→ **WHAT THE EXERCISE ASKS**
Copy the first line of the entries below and every line after it through the line containing "border-box; margin: 0;". Do not include pictures.

----

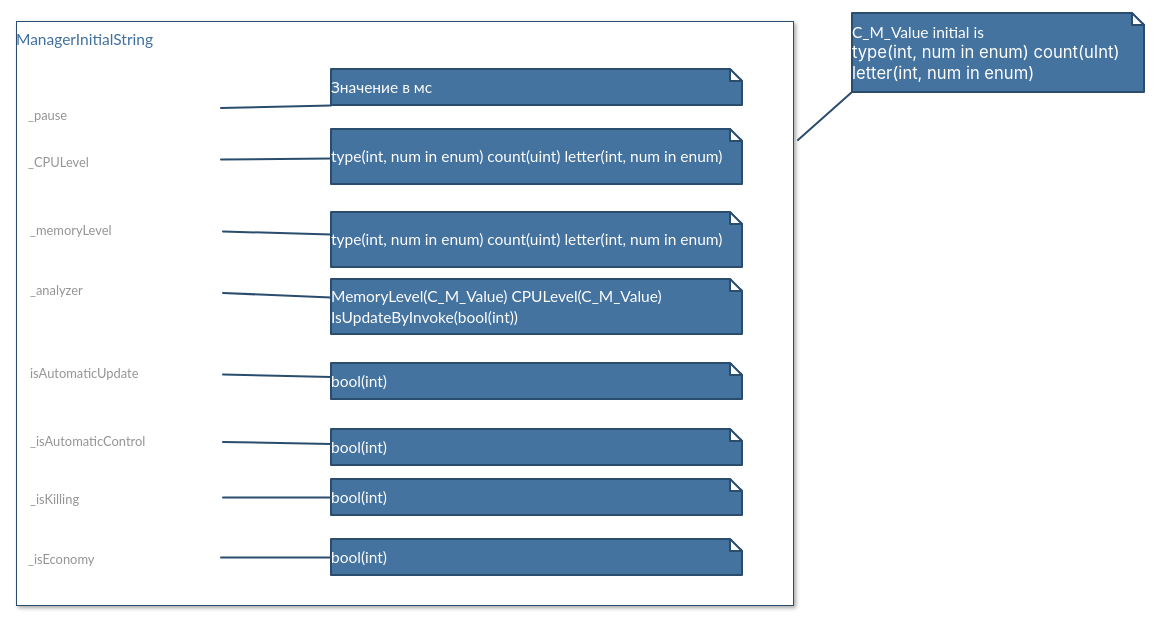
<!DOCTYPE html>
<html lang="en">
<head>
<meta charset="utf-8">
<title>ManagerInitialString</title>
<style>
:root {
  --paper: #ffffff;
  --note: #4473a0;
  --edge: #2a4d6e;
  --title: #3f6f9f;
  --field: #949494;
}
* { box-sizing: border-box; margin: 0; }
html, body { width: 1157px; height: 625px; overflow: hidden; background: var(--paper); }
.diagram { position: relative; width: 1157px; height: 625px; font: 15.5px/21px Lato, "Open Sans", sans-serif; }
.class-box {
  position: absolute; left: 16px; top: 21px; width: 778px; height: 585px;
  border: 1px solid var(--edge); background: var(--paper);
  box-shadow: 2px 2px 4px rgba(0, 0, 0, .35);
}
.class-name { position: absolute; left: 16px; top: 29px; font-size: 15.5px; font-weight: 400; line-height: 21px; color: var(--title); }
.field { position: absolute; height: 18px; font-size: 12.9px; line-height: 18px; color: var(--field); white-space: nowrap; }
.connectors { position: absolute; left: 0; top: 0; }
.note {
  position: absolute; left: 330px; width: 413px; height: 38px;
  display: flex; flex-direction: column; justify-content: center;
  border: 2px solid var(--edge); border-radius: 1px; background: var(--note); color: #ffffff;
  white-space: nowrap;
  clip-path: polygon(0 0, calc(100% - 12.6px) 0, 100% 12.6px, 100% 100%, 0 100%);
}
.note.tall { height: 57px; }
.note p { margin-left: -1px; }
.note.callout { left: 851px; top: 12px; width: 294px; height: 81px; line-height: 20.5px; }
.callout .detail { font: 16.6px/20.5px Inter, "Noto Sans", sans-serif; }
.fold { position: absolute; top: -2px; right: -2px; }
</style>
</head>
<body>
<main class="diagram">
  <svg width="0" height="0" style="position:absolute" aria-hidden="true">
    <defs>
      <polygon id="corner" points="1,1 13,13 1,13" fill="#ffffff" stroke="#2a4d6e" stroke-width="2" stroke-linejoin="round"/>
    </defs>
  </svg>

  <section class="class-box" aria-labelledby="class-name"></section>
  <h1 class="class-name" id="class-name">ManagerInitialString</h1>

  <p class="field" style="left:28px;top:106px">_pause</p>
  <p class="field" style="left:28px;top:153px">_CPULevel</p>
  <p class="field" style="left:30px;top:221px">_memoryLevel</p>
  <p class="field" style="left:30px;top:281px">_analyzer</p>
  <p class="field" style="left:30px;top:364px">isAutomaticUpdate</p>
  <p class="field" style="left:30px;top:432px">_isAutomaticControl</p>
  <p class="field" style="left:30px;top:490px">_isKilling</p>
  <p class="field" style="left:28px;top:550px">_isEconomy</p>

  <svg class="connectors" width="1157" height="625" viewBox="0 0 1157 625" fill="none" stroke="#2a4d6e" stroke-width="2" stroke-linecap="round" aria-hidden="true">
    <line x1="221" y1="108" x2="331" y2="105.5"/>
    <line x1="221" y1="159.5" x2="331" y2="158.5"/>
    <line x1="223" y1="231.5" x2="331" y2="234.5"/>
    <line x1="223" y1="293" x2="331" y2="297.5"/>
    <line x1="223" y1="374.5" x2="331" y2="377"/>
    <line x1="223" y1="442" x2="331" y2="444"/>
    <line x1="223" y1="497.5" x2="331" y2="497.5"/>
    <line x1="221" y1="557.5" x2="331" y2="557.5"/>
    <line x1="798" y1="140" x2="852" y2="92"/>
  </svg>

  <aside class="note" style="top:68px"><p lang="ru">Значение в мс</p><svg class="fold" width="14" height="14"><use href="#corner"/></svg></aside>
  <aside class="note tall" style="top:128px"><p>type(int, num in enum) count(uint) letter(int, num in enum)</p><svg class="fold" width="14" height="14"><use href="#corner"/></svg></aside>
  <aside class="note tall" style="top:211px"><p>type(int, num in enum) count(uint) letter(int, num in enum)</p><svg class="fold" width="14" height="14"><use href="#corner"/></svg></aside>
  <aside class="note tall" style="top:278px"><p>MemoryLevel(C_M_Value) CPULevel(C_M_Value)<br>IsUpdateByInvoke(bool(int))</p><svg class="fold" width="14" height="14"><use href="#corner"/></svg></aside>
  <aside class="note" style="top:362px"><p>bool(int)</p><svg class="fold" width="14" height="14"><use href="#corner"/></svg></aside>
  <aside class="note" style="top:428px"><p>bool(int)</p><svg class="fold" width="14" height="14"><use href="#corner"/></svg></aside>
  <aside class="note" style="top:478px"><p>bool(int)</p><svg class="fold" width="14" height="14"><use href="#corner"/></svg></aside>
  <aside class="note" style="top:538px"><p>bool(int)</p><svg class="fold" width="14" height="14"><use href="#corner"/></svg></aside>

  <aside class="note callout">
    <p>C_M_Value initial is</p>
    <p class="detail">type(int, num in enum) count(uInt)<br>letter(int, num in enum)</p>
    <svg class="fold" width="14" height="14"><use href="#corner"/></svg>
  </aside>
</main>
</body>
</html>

----

→ **EXERCISE SOLUTION**
<!DOCTYPE html>
<html lang="en">
<head>
<meta charset="utf-8">
<title>ManagerInitialString</title>
<style>
:root {
  --paper: #ffffff;
  --note: #4473a0;
  --edge: #2a4d6e;
  --title: #3f6f9f;
  --field: #949494;
}
* { box-sizing: border-box; margin: 0; }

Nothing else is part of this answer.